It quickly became clear that some parts of the suite were not working as well as I had hoped, especially the ones that were more based on groove and polyrhythm. There were several reasons for this, but perhaps the most important one was that it was difficult to involve the whole group without actually composing more precisely for all instruments, whereas I was looking for more collectively improvised opportunities. I also felt that I wanted to move towards a more experimental sound, and the groove material seemed to produce obstructions to this. With “experimental” I mean that I didn’t want the music to be idiomatic (like “jazz” or “world music”), and instead more exploratory, not least by creating more room for reciprocal interaction within the ensemble. Similarly, some of the microtonal material I had prepared also seemed to obstruct the collective improvisation. There wasn’t enough time to experiment with intonation, nor was there enough time to achieve the intonational precision that I had hoped for. I also felt a pressure to “make things work”. Maybe this was due to expectations from the group that I should steer the group towards certain results that I had in mind, or it was simply because I lacked the tools for communicating my vision about an alternative working process.
Although all these circumstances might seem like negative experiences they actually forced me to find other methods for polyrhythmic and microtonal expressions that proved rewarding later on, and that probably wouldn’t have happened if it were not for the limitations and challenges that we faced. (Yet I can’t help but wonder what would have happened if I had been able to create a more collaborative working process from the start!)
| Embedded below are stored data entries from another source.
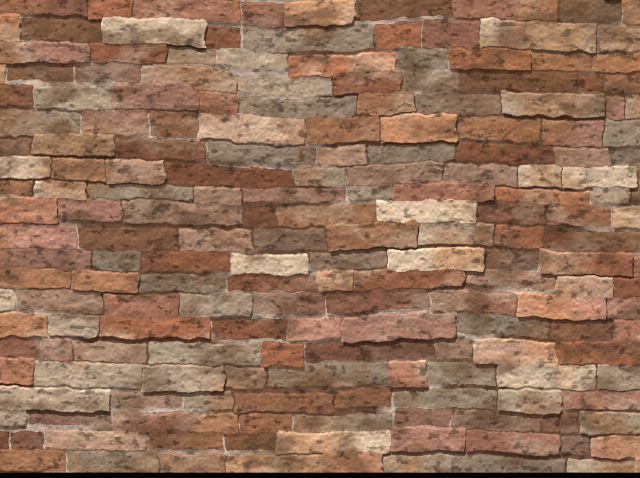
A Shadertoy shader for this texture:

```glsl
// Weathered wall of rough, uneven bricks in irregular courses, lit from above.
// Jittered boxes are stacked by how far they stand out; noise roughens their
// edges and faces, and a second lookup higher up casts shadows under ledges.

const float COURSES = 21.0;
const float BRICK_WIDTH = 0.165;
const vec3 BUFF = vec3(0.79, 0.69, 0.58);
const vec3 ORANGE = vec3(0.68, 0.46, 0.30);
const vec3 STAIN = vec3(0.40, 0.29, 0.21);
const vec3 SHADOW = vec3(0.17, 0.10, 0.06);
const vec3 BASE_STRIP = vec3(0.012, 0.010, 0.007);
const vec3 CLAY[7] = vec3[7](
    vec3(0.70, 0.51, 0.43),   // pink
    vec3(0.68, 0.48, 0.35),   // orange
    vec3(0.62, 0.40, 0.29),   // red
    vec3(0.79, 0.69, 0.58),   // buff
    vec3(0.67, 0.58, 0.49),   // grey tan
    vec3(0.71, 0.56, 0.46),   // sand
    vec3(0.64, 0.44, 0.35));  // dusky rose

float hash(vec2 p) {
    return fract(sin(dot(p, vec2(127.1, 311.7))) * 43758.5);
}

float noise(vec2 p) {
    vec2 i = floor(p), f = fract(p);
    f = f * f * (3.0 - 2.0 * f);
    return mix(mix(hash(i), hash(i + vec2(1, 0)), f.x),
               mix(hash(i + vec2(0, 1)), hash(i + vec2(1, 1)), f.x), f.y);
}

// Octaves are turned against each other to hide the lattice
float fbm(vec2 p) {
    float sum = 0.0, amp = 0.53;
    for (int i = 0; i < 4; i++) {
        sum += amp * noise(p);
        p = mat2(1.64, 1.24, -1.24, 1.64) * p + 17.3;
        amp *= 0.5;
    }
    return sum;
}

float roundBox(vec2 p, vec2 halfSize, float radius) {
    vec2 q = abs(p) - halfSize + radius;
    return length(max(q, 0.0)) + min(max(q.x, q.y), 0.0) - radius;
}

// Jittered lower edge of a course, and left edge of a brick in a course
float courseEdge(float row) {
    return (row + 0.4 * (hash(vec2(row, 7.0)) - 0.5)) / COURSES;
}

float brickEdge(float col, float row) {
    return (col + 0.8 * (hash(vec2(col, row)) - 0.5) + hash(vec2(row, 3.0))) * BRICK_WIDTH;
}

// Sagging courses and chipped outlines
vec2 roughen(vec2 p) {
    vec2 chips = vec2(fbm(p * 38.0), fbm(p * 38.0 + 50.0)) - 0.5;
    float sag = noise(p * vec2(3.2, 2.5)) - 0.5;
    return p + 0.013 * chips + vec2(0.0, 0.030 * sag);
}

// Topmost brick at p: x = height, y = random tone, z = coverage
vec3 wall(vec2 p) {
    p = roughen(p);
    vec3 top = vec3(0.16, 0.0, 0.0);
    float baseRow = floor(p.y * COURSES);
    for (float j = -1.0; j <= 1.0; j++) {
        float row = baseRow + j;
        float low = courseEdge(row), high = courseEdge(row + 1.0);
        float baseCol = floor(p.x / BRICK_WIDTH - hash(vec2(row, 3.0)));
        for (float i = -1.0; i <= 1.0; i++) {
            float col = baseCol + i;
            float left = brickEdge(col, row), right = brickEdge(col + 1.0, row);
            vec2 id = vec2(col, row) + 31.0;
            float proud = pow(hash(id + 9.0), 1.6);
            vec2 center = 0.5 * vec2(left + right, low + high);
            center.y += 0.010 * (hash(id + 5.0) - 0.5);
            vec2 halfSize = 0.5 * vec2(right - left, high - low);
            halfSize += mix(-0.0025, 0.0045, proud) * vec2(0.6, 1.0);
            float cover = smoothstep(0.001, -0.005, roundBox(p - center, halfSize, 0.005));
            float height = mix(0.16, 0.30 + 0.70 * proud, cover);
            if (cover > 0.0 && height > top.x) top = vec3(height, hash(id), cover);
        }
    }
    return top;
}

float grain(vec2 p) {
    return fbm(p * vec2(38.0, 62.0)) + 0.30 * noise(p * 170.0);
}

vec3 brickColor(vec2 p, float tone) {
    vec3 color = CLAY[int(tone * 6.99)];
    color = mix(color, BUFF, 0.50 * smoothstep(0.52, 0.72, fbm(p * vec2(9.0, 14.0))));
    color = mix(color, ORANGE, 0.55 * smoothstep(0.50, 0.70, fbm(p * 6.0 + 40.0)));
    return color * (0.85 + 0.24 * fract(tone * 53.0));
}

void mainImage(out vec4 fragColor, in vec2 fragCoord) {
    vec2 p = fragCoord / iResolution.y;
    vec3 brick = wall(p);

    // Clay faces, dimmer where set back, over patchy pale mortar
    float pale = smoothstep(0.48, 0.68, noise(p * vec2(8.0, 12.0) + 80.0));
    vec3 mortar = mix(vec3(0.44, 0.32, 0.24), vec3(0.76, 0.68, 0.61), pale);
    vec3 clay = brickColor(p, brick.y) * mix(0.84, 1.04, smoothstep(0.25, 0.75, brick.x));
    vec3 color = mix(mortar, clay, smoothstep(0.1, 0.6, brick.z));

    // Stains, speckle and pits
    float surface = grain(p);
    float stain = smoothstep(0.50, 0.74, fbm(p * vec2(15.0, 26.0) + 11.0));
    color = mix(color, STAIN, 0.55 * stain);
    color *= 0.83 + 0.24 * surface;
    color *= 1.0 - 0.32 * smoothstep(0.58, 0.78, fbm(p * vec2(60.0, 95.0) + 5.0));

    // Relief lit from above, then shadows below the ledges
    vec2 up = vec2(-0.001, 0.0045);
    float slope = brick.x - wall(p + up).x;
    float bump = surface - grain(p + up);
    color *= clamp(1.0 + 0.40 * slope + 0.40 * bump, 0.5, 1.28);
    float ledge = wall(p + vec2(-0.003, 0.010)).x - brick.x;
    color = mix(color, SHADOW, 0.66 * smoothstep(0.12, 0.66, ledge));

    // Dark strip along the foot of the wall
    float edge = 1.0 / iResolution.y;
    color = mix(BASE_STRIP, color, smoothstep(0.011 - edge, 0.011 + edge, p.y));
    fragColor = vec4(clamp(color, 0.0, 1.0), 1.0);
}
```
I had originally intended to experiment more with various instrumentations, roles and transitions in the different parts of the suite, and see what would happen. But again the collaborative process didn’t really work as I had hoped with so many members, and three days of rehearsal was not nearly enough. Before the third day I therefore went through the scores and made some quick changes: I divided the suite into two parts, omitted some sections, and made certain decisions for instrumentation and other things, so that we could narrow our focus to fewer methods for improvisation and work on the interpretation of a selection of pre-composed sections. Although I was indeed frustrated at the time, and had some doubts, later on I would feel that this first rehearsal period had nevertheless revealed other possibilities, and during the second phase of composing these experiences proved highly useful.
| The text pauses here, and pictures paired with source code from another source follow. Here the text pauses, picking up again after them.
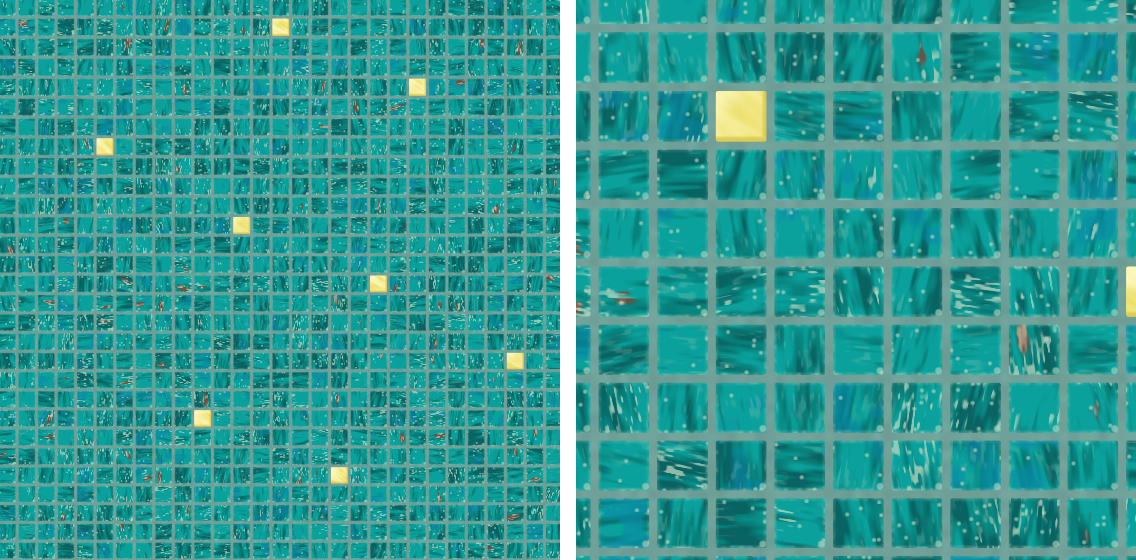
Left, the full canvas; right, a detail of the centre.
This texture is drawn by a Shadertoy shader. Its source:

```glsl
// Teal glass mosaic with streaked tiles, copper flecks, grey-green grout and a few gold tiles.

const vec3 GROUT  = vec3(0.44, 0.63, 0.60);
const vec3 TEAL   = vec3(0.04, 0.63, 0.61);
const vec3 DEEP   = vec3(0.03, 0.50, 0.48);
const vec3 DARK   = vec3(0.03, 0.36, 0.36);
const vec3 BLUE   = vec3(0.03, 0.54, 0.66);
const vec3 PALE   = vec3(0.74, 0.84, 0.75);
const vec3 COPPER = vec3(0.46, 0.29, 0.23);
const vec3 ROSE   = vec3(0.80, 0.64, 0.54);
const vec3 GOLD   = vec3(0.95, 0.91, 0.53);
const float TILE_HALF = 0.432;   // half a tile, in units of one repeat
const int GOLD_COUNT = 8;

float hash(vec2 p) {
    vec3 h = fract(vec3(p.xyx) * 0.1031);
    h += dot(h, h.yzx + 33.33);
    return fract((h.x + h.y) * h.z);
}

float noise(vec2 p) {
    vec2 i = floor(p), f = fract(p);
    f = f * f * (3.0 - 2.0 * f);
    return mix(mix(hash(i), hash(i + vec2(1, 0)), f.x),
               mix(hash(i + vec2(0, 1)), hash(i + vec2(1, 1)), f.x), f.y);
}

float roundBox(vec2 p, float halfSize, float radius) {
    vec2 d = abs(p) - halfSize + radius;
    return length(max(d, 0.0)) + min(max(d.x, d.y), 0.0) - radius;
}

// Grid coordinates; rows grow slightly taller towards the top
vec2 mosaicGrid(vec2 uv) {
    return vec2(uv.x * 28.66 + 0.13, uv.y * (29.95 - 1.1 * uv.y));
}

// Gold tiles step down the wall while their column wraps around
bool isGold(vec2 id) {
    for (int i = 0; i < GOLD_COUNT; i++) {
        float k = float(i);
        vec2 spot = vec2(5.0 + mod(9.0 + 7.0 * k, 23.0), floor(27.9 - 3.4 * k));
        if (distance(id, spot) < 0.5) return true;
    }
    return false;
}

// Tiny bright dots, at most one per cell of a fine lattice
float sparkle(vec2 p, vec2 seed, float amount, float px) {
    vec2 g = p * 9.0 + seed, cell = floor(g);
    vec2 centre = 0.3 + 0.4 * vec2(hash(cell + 3.1), hash(cell + 8.7));
    float dotMask = 1.0 - smoothstep(0.12, 0.32 + 9.0 * px, length(fract(g) - centre));
    return dotMask * step(1.0 - amount, hash(cell + 17.0));
}

vec3 glassTile(vec2 p, vec2 id, float edge, float px) {
    vec2 seed = 60.0 * vec2(hash(id + 11.0), hash(id + 47.0));
    float tone = hash(id + 5.0), kind = hash(id + 71.0);

    // Brushed grain runs along one axis with a slight slant
    vec2 q = hash(id + 23.0) < 0.6 ? p : p.yx;
    q.x += q.y * 0.5 * (hash(id + 31.0) - 0.5);
    float streak = 0.6 * noise(q * vec2(6.0, 1.4) + seed)
                 + 0.4 * noise(q * vec2(15.0, 3.0) + seed.yx);
    float shade = streak + 0.4 * (tone - 0.5);
    vec3 col = mix(TEAL, DEEP, smoothstep(0.36, 0.66, shade));
    col = mix(col, DARK, 0.8 * smoothstep(0.62, 0.85, shade));
    float blueMask = smoothstep(0.45, 0.75, noise(q.yx * 3.0 + seed));
    col = mix(col, BLUE, 0.6 * blueMask * step(0.75, hash(id + 91.0)));

    // Copper smear in a few tiles
    float fine = noise(q * vec2(21.0, 6.0) + seed);
    vec2 centre = 0.5 * vec2(hash(id + 53.0), hash(id + 67.0)) - 0.25;
    float blob = 0.22 - length((q - centre) * vec2(1.7, 0.8)) + 0.7 * (streak - 0.5);
    vec3 metal = mix(COPPER, ROSE, smoothstep(0.3, 0.85, fine));
    col = mix(col, metal, 0.85 * smoothstep(0.0, 0.12, blob) * step(kind, 0.09));

    // Pale shimmer and scattered specks
    float veil = smoothstep(0.58, 0.85, fine) * smoothstep(0.4, 0.7, noise(q * 2.5 + seed.yx));
    col = mix(col, PALE, veil * (kind < 0.4 ? 0.75 : 0.2));
    col = mix(col, PALE, 0.65 * sparkle(p, seed, 0.02 + 0.07 * tone, px));

    // Chipped light rim, strongest below, and a corner glint
    float chips = noise(p * 13.0 + seed);
    float rim = smoothstep(-0.07, 0.0, edge) * (0.15 + 0.55 * chips * chips);
    col = mix(col, PALE, rim * (p.y < -0.36 ? 1.0 : 0.65));
    float glint = 1.0 - smoothstep(0.02, 0.04 + px, abs(length(p - vec2(0.37, -0.36)) - 0.02));
    return mix(col, PALE, 0.6 * glint * step(0.45, hash(id + 83.0)));
}

vec3 goldTile(vec2 p, vec2 id, float px) {
    float foil = noise(p * vec2(4.0, 6.0) + p.yx * 3.0 + id);
    vec3 col = GOLD + vec3(0.08, 0.10, 0.34) * (foil - 0.45);
    col = mix(col, vec3(1.0, 0.99, 0.80), 0.6 * smoothstep(0.1, 0.7, p.y - p.x));
    float bevel = smoothstep(0.33 - px, 0.37 + px, max(p.x - 0.02, -p.y));
    return mix(col, vec3(0.84, 0.76, 0.27), 0.75 * bevel);
}

void mainImage(out vec4 fragColor, in vec2 fragCoord) {
    vec2 grid = mosaicGrid(fragCoord / iResolution.xy);
    vec2 id = floor(grid), p = fract(grid) - 0.5;
    float px = 28.8 / min(iResolution.x, iResolution.y);   // one pixel in repeats

    float edge = roundBox(p, TILE_HALF, 0.04);
    vec3 tile = isGold(id) ? goldTile(p, id, px) : glassTile(p, id, edge, px);
    vec3 grout = GROUT * (0.96 + 0.08 * noise(grid * 6.0));
    float cover = 1.0 - smoothstep(-0.6 * px, 0.6 * px, edge);
    fragColor = vec4(mix(grout, tile, cover), 1.0);
}
```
The very first day we also did a free improvised concert in the evening at Glenn Miller Café in Stockholm. We decided to use two freely improvising quartets per set. I was originally inspired to do this when Per had told me about Barry Guy’s working method with one of his orchestras, in which Per also had participated. This was a great way to allow for more collaborative interaction to happen, and also to get to know each other. We had fun, the audience was enthusiastic, and we got to try out several different quartet combinations of the group, which was great for me, and everyone else I believe, in order to get an idea of what the ensemble was capable of. We threw ourselves into creating spontaneous music together, and this meant that we didn’t get overly stuck in a rehearsal approach. The second and third days of rehearsal felt more productive and enjoyable after this concert!